DATA TO USE |
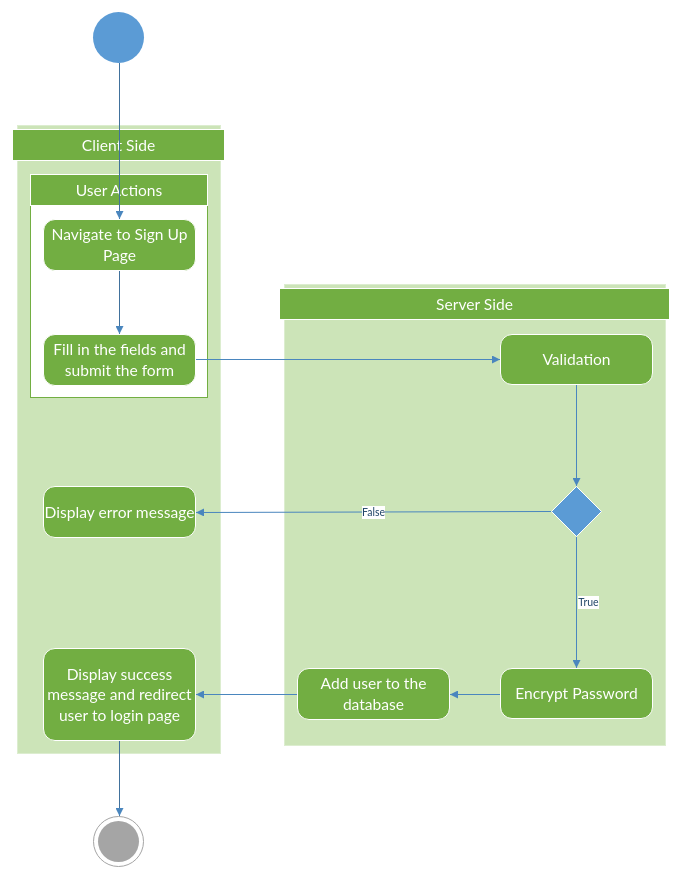
<!DOCTYPE html>
<html lang="en">
<head>
<meta charset="utf-8">
<title>Sign up activity diagram</title>
<style>
:root {
  --green: #72ae42;
  --lane: #cce4b8;
  --blue: #5b9bd5;
  --line: #4a86be;
  --line-dark: #41719c;
  --label: #1f4466;
  --grey: #a5a5a5;
  --white: #fff;
}
* { box-sizing: border-box; }
html, body { margin: 0; }
body { background: var(--white); overflow: hidden; }
.diagram {
  position: relative;
  width: 683px;
  height: 879px;
  overflow: hidden;
  background: var(--white);
  font: 15.6px/20.6px Lato, Carlito, sans-serif;
  color: var(--white);
}
.diagram > * { position: absolute; }
.lane { background: var(--lane); border: 1px solid #dcedcf; }
.lane-client { left: 17px; top: 125px; width: 204px; height: 629px; }
.lane-server { left: 284px; top: 284px; width: 382px; height: 462px; }
.lane-title, .step {
  display: flex;
  align-items: center;
  justify-content: center;
  text-align: center;
  white-space: nowrap;
  background: var(--green);
  border: 1px solid var(--white);
}
.lane-title { height: 32px; margin: 0; font-size: inherit; font-weight: 400; }
.title-client { left: 12px; top: 129px; width: 213px; }
.title-server { left: 279px; top: 288px; width: 391px; }
.group { left: 30px; top: 174px; width: 178px; height: 224px; background: var(--white); border: 1px solid var(--green); }
.title-group { left: 30px; top: 174px; width: 178px; }
.step { width: 153px; height: 52px; border-radius: 12px; }
.navigate { left: 43px; top: 219px; }
.fill-in { left: 43px; top: 334px; }
.error { left: 43px; top: 486px; }
.success { left: 43px; top: 648px; height: 93px; }
.validation { left: 500px; top: 334px; height: 51px; }
.encrypt { left: 500px; top: 668px; height: 51px; }
.add-user { left: 297px; top: 668px; }
.connectors { left: 0; top: 0; }
.connectors path { fill: none; stroke: var(--line); }
.connectors .dark { stroke: var(--line-dark); }
.connectors .head { fill: var(--line); stroke: none; }
.branch {
  display: flex;
  align-items: center;
  justify-content: center;
  height: 13px;
  background: var(--white);
  color: var(--label);
  font-size: 10.5px;
  line-height: 13px;
}
.branch-false { left: 362px; top: 506px; width: 23px; }
.branch-true { left: 578px; top: 596px; width: 21px; }
</style>
</head>
<body>
<main class="diagram">
  <div class="lane lane-client"></div>
  <h2 class="lane-title title-client">Client Side</h2>
  <div class="group"></div>
  <h3 class="lane-title title-group">User Actions</h3>
  <div class="lane lane-server"></div>
  <h2 class="lane-title title-server">Server Side</h2>

  <div class="step navigate">Navigate to Sign Up<br>Page</div>
  <div class="step fill-in">Fill in the fields and<br>submit the form</div>
  <div class="step error">Display error message</div>
  <div class="step success">Display success<br>message and redirect<br>user to login page</div>
  <div class="step validation">Validation</div>
  <div class="step encrypt">Encrypt Password</div>
  <div class="step add-user">Add user to the<br>database</div>

  <svg class="connectors" width="683" height="879" viewBox="0 0 683 879" aria-hidden="true">
    <defs>
      <marker id="arrow" viewBox="0 0 8 8" refX="8" refY="4" markerWidth="8" markerHeight="8" markerUnits="userSpaceOnUse" orient="auto">
        <path class="head" d="M0 0L8 4L0 8Z"/>
      </marker>
    </defs>
    <circle cx="118.5" cy="37.5" r="25.5" fill="#5b9bd5"/>
    <circle cx="118.5" cy="841.5" r="25" fill="#fff" stroke="#a5a5a5"/>
    <circle cx="118.5" cy="841.5" r="20.5" fill="#a5a5a5"/>
    <polygon points="576.5,486.5 601.5,511.5 576.5,536.5 551.5,511.5" fill="#5b9bd5" stroke="#fff"/>
    <g marker-end="url(#arrow)">
      <path class="dark" d="M119.5 63V219" marker-end="url(#arrow)"/>
      <path class="dark" d="M119.5 271V334" marker-end="url(#arrow)"/>
      <path class="dark" d="M119.5 741V816" marker-end="url(#arrow)"/>
      <path d="M196 359.5H500" marker-end="url(#arrow)"/>
      <path d="M576.5 385V486" marker-end="url(#arrow)"/>
      <path d="M551 511.5L196 512.5" marker-end="url(#arrow)"/>
      <path d="M576.5 537V668" marker-end="url(#arrow)"/>
      <path d="M500 694.5H450" marker-end="url(#arrow)"/>
      <path d="M297 694.5H196" marker-end="url(#arrow)"/>
    </g>
  </svg>

  <span class="branch branch-false">False</span>
  <span class="branch branch-true">True</span>
</main>
</body>
</html>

EXERCISE REQUIREMENTS | Leaving out only the pictures, reproduce the listing exactly.

WORKED SOLUTION |
<!DOCTYPE html>
<html lang="en">
<head>
<meta charset="utf-8">
<title>Sign up activity diagram</title>
<style>
:root {
  --green: #72ae42;
  --lane: #cce4b8;
  --blue: #5b9bd5;
  --line: #4a86be;
  --line-dark: #41719c;
  --label: #1f4466;
  --grey: #a5a5a5;
  --white: #fff;
}
* { box-sizing: border-box; }
html, body { margin: 0; }
body { background: var(--white); overflow: hidden; }
.diagram {
  position: relative;
  width: 683px;
  height: 879px;
  overflow: hidden;
  background: var(--white);
  font: 15.6px/20.6px Lato, Carlito, sans-serif;
  color: var(--white);
}
.diagram > * { position: absolute; }
.lane { background: var(--lane); border: 1px solid #dcedcf; }
.lane-client { left: 17px; top: 125px; width: 204px; height: 629px; }
.lane-server { left: 284px; top: 284px; width: 382px; height: 462px; }
.lane-title, .step {
  display: flex;
  align-items: center;
  justify-content: center;
  text-align: center;
  white-space: nowrap;
  background: var(--green);
  border: 1px solid var(--white);
}
.lane-title { height: 32px; margin: 0; font-size: inherit; font-weight: 400; }
.title-client { left: 12px; top: 129px; width: 213px; }
.title-server { left: 279px; top: 288px; width: 391px; }
.group { left: 30px; top: 174px; width: 178px; height: 224px; background: var(--white); border: 1px solid var(--green); }
.title-group { left: 30px; top: 174px; width: 178px; }
.step { width: 153px; height: 52px; border-radius: 12px; }
.navigate { left: 43px; top: 219px; }
.fill-in { left: 43px; top: 334px; }
.error { left: 43px; top: 486px; }
.success { left: 43px; top: 648px; height: 93px; }
.validation { left: 500px; top: 334px; height: 51px; }
.encrypt { left: 500px; top: 668px; height: 51px; }
.add-user { left: 297px; top: 668px; }
.connectors { left: 0; top: 0; }
.connectors path { fill: none; stroke: var(--line); }
.connectors .dark { stroke: var(--line-dark); }
.connectors .head { fill: var(--line); stroke: none; }
.branch {
  display: flex;
  align-items: center;
  justify-content: center;
  height: 13px;
  background: var(--white);
  color: var(--label);
  font-size: 10.5px;
  line-height: 13px;
}
.branch-false { left: 362px; top: 506px; width: 23px; }
.branch-true { left: 578px; top: 596px; width: 21px; }
</style>
</head>
<body>
<main class="diagram">
  <div class="lane lane-client"></div>
  <h2 class="lane-title title-client">Client Side</h2>
  <div class="group"></div>
  <h3 class="lane-title title-group">User Actions</h3>
  <div class="lane lane-server"></div>
  <h2 class="lane-title title-server">Server Side</h2>

  <div class="step navigate">Navigate to Sign Up<br>Page</div>
  <div class="step fill-in">Fill in the fields and<br>submit the form</div>
  <div class="step error">Display error message</div>
  <div class="step success">Display success<br>message and redirect<br>user to login page</div>
  <div class="step validation">Validation</div>
  <div class="step encrypt">Encrypt Password</div>
  <div class="step add-user">Add user to the<br>database</div>

  <svg class="connectors" width="683" height="879" viewBox="0 0 683 879" aria-hidden="true">
    <defs>
      <marker id="arrow" viewBox="0 0 8 8" refX="8" refY="4" markerWidth="8" markerHeight="8" markerUnits="userSpaceOnUse" orient="auto">
        <path class="head" d="M0 0L8 4L0 8Z"/>
      </marker>
    </defs>
    <circle cx="118.5" cy="37.5" r="25.5" fill="#5b9bd5"/>
    <circle cx="118.5" cy="841.5" r="25" fill="#fff" stroke="#a5a5a5"/>
    <circle cx="118.5" cy="841.5" r="20.5" fill="#a5a5a5"/>
    <polygon points="576.5,486.5 601.5,511.5 576.5,536.5 551.5,511.5" fill="#5b9bd5" stroke="#fff"/>
    <g marker-end="url(#arrow)">
      <path class="dark" d="M119.5 63V219" marker-end="url(#arrow)"/>
      <path class="dark" d="M119.5 271V334" marker-end="url(#arrow)"/>
      <path class="dark" d="M119.5 741V816" marker-end="url(#arrow)"/>
      <path d="M196 359.5H500" marker-end="url(#arrow)"/>
      <path d="M576.5 385V486" marker-end="url(#arrow)"/>
      <path d="M551 511.5L196 512.5" marker-end="url(#arrow)"/>
      <path d="M576.5 537V668" marker-end="url(#arrow)"/>
      <path d="M500 694.5H450" marker-end="url(#arrow)"/>
      <path d="M297 694.5H196" marker-end="url(#arrow)"/>
    </g>
  </svg>

  <span class="branch branch-false">False</span>
  <span class="branch branch-true">True</span>
</main>
</body>
</html>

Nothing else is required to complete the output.